:: WORK REQUEST ::
Which lines of the data hold the word "group"? Copy all of them.

:: EXERCISE MATERIAL ::
==================================================

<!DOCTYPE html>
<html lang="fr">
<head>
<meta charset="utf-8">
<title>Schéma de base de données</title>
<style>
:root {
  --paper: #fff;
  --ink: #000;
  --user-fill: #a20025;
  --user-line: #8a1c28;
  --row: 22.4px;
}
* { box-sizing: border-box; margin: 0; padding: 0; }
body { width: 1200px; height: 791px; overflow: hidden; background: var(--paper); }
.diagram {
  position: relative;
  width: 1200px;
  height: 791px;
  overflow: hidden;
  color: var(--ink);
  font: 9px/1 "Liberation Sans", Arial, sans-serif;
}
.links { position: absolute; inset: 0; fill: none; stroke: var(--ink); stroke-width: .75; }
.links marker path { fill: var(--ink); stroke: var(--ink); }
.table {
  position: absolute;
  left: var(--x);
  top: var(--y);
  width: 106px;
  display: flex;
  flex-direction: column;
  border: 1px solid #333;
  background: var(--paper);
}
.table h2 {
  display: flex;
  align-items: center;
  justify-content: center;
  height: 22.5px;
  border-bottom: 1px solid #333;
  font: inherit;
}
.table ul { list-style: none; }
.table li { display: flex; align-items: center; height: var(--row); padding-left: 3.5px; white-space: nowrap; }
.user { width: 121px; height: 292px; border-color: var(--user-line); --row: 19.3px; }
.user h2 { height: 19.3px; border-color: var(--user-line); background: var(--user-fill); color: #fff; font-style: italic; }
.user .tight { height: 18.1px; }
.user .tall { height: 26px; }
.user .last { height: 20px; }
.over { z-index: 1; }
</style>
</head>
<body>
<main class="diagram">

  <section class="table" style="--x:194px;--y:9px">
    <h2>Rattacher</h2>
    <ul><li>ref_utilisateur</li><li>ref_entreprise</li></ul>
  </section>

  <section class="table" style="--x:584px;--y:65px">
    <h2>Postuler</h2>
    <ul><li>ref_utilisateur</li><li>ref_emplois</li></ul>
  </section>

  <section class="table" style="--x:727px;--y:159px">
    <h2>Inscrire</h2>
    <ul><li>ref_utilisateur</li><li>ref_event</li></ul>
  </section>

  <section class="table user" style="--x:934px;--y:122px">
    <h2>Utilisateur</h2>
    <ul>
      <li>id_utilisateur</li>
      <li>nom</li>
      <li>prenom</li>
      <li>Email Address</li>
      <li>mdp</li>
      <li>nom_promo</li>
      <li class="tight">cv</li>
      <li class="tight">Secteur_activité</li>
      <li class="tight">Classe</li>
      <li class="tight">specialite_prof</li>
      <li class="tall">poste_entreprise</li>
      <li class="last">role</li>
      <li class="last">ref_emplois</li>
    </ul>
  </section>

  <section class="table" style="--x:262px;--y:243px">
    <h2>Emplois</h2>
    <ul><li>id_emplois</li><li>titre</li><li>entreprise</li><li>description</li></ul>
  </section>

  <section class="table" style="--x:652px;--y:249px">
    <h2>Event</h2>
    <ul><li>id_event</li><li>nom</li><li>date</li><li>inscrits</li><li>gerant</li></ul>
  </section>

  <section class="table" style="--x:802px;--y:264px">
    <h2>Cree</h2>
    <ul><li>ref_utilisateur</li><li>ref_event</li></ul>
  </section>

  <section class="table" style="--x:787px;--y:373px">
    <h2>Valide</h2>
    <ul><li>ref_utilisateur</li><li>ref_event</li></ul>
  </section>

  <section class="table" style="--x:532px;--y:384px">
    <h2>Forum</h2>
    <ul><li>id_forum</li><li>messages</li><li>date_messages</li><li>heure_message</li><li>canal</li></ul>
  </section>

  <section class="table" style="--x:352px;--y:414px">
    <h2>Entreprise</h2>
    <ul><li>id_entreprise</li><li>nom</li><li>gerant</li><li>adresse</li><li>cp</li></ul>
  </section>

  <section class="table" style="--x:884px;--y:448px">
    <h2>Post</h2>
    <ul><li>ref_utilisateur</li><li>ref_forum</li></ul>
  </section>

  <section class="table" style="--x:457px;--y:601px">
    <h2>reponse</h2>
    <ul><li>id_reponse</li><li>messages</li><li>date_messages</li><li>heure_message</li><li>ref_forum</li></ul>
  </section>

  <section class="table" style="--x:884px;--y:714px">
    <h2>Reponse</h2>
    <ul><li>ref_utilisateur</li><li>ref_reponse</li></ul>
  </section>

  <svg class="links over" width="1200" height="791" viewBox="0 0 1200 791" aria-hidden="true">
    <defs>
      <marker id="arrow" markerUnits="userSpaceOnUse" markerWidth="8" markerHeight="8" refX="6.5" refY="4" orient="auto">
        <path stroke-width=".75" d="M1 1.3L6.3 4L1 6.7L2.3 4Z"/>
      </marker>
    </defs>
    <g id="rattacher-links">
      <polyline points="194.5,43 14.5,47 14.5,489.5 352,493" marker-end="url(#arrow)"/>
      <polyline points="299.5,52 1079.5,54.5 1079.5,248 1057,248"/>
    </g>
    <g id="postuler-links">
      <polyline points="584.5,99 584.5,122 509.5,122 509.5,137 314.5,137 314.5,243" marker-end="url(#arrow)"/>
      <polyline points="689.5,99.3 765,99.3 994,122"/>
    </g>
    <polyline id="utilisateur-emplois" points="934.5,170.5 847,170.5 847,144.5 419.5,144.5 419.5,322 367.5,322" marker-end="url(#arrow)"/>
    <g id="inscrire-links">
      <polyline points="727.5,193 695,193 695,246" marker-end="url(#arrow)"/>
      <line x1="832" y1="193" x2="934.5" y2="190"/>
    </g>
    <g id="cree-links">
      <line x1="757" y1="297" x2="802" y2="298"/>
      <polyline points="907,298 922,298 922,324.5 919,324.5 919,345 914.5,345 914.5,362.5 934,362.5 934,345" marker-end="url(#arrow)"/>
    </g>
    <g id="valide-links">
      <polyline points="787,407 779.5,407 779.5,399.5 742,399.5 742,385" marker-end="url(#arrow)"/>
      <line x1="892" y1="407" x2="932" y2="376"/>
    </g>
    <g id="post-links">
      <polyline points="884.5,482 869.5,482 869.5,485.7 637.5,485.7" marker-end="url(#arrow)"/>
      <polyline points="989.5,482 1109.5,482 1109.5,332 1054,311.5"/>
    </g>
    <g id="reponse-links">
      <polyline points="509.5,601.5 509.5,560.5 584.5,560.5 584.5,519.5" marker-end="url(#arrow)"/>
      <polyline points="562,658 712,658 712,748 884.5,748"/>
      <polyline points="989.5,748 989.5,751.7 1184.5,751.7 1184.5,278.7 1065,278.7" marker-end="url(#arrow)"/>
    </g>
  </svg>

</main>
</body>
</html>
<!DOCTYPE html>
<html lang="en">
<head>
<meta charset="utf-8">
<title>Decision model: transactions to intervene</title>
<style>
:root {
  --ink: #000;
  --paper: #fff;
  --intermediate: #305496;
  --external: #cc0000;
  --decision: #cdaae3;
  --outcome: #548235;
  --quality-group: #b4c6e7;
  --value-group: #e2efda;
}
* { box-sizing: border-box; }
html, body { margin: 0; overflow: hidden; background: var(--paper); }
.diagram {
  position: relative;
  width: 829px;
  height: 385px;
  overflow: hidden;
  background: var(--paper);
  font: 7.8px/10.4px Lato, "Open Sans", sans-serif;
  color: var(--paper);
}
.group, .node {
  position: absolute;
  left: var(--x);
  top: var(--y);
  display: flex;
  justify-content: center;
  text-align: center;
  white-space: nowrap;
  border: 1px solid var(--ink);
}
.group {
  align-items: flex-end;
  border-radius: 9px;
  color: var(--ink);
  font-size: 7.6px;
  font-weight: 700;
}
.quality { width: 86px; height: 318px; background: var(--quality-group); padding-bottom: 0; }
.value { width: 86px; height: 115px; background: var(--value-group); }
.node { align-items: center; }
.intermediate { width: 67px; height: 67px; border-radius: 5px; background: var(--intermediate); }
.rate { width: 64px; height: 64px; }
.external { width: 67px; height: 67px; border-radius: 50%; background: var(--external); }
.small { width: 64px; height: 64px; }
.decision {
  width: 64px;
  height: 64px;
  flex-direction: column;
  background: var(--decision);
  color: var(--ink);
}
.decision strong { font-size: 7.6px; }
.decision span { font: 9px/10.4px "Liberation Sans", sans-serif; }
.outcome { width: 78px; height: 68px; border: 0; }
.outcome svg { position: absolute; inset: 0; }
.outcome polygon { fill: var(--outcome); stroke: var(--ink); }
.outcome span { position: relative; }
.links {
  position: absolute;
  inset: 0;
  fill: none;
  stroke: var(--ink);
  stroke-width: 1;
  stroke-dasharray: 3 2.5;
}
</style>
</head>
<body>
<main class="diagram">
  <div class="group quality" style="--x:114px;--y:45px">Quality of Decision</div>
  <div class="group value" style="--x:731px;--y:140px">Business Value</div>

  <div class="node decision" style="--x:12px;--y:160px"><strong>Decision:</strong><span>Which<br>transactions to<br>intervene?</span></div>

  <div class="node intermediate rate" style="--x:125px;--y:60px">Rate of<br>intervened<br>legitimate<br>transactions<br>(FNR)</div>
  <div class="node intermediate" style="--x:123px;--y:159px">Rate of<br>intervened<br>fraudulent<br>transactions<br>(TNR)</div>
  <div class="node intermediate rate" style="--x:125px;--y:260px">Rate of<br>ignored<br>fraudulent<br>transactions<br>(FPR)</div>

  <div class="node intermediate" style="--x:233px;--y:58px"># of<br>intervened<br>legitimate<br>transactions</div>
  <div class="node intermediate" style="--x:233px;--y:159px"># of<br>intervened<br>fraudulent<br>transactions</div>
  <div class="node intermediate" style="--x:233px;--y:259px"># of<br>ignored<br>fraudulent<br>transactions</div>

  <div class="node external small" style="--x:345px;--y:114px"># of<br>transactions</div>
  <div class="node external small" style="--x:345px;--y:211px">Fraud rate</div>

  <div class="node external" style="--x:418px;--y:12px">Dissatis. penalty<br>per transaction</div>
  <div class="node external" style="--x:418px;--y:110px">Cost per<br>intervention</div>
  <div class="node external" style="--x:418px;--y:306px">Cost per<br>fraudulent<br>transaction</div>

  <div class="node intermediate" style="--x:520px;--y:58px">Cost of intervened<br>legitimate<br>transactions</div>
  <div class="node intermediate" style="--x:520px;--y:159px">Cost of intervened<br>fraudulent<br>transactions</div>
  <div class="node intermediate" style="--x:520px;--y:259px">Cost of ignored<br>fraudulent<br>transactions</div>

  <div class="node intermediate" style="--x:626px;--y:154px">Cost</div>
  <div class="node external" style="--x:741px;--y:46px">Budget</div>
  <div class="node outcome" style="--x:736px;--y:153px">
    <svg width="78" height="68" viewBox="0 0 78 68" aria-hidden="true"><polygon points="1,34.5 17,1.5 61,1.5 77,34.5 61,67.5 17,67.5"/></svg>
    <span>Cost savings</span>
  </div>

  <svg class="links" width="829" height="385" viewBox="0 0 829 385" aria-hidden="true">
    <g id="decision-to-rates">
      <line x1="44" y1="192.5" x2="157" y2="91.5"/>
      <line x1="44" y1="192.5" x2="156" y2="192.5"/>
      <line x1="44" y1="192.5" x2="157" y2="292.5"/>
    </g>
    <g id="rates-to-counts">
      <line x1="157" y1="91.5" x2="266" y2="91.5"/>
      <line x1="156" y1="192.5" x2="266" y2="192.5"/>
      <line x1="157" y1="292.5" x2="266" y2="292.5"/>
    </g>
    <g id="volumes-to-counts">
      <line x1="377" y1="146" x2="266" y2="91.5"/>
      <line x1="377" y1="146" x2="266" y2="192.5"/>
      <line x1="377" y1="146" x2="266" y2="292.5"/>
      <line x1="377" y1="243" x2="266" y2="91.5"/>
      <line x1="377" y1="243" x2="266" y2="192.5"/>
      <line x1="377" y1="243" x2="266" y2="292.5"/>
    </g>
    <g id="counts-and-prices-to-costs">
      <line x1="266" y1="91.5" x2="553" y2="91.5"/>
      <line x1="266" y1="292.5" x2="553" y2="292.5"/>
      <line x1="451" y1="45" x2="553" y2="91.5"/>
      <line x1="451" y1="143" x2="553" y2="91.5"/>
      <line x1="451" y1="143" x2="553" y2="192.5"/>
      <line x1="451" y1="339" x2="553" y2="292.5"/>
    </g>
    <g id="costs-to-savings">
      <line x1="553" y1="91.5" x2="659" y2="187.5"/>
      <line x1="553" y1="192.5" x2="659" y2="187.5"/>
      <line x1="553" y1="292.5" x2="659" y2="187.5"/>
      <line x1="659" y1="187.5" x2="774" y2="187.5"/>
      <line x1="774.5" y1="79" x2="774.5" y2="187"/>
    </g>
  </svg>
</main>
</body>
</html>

==================================================

:: TASK RESPONSE ::
  --quality-group: #b4c6e7;
  --value-group: #e2efda;
.group, .node {
.group {
.quality { width: 86px; height: 318px; background: var(--quality-group); padding-bottom: 0; }
.value { width: 86px; height: 115px; background: var(--value-group); }
  <div class="group quality" style="--x:114px;--y:45px">Quality of Decision</div>
  <div class="group value" style="--x:731px;--y:140px">Business Value</div>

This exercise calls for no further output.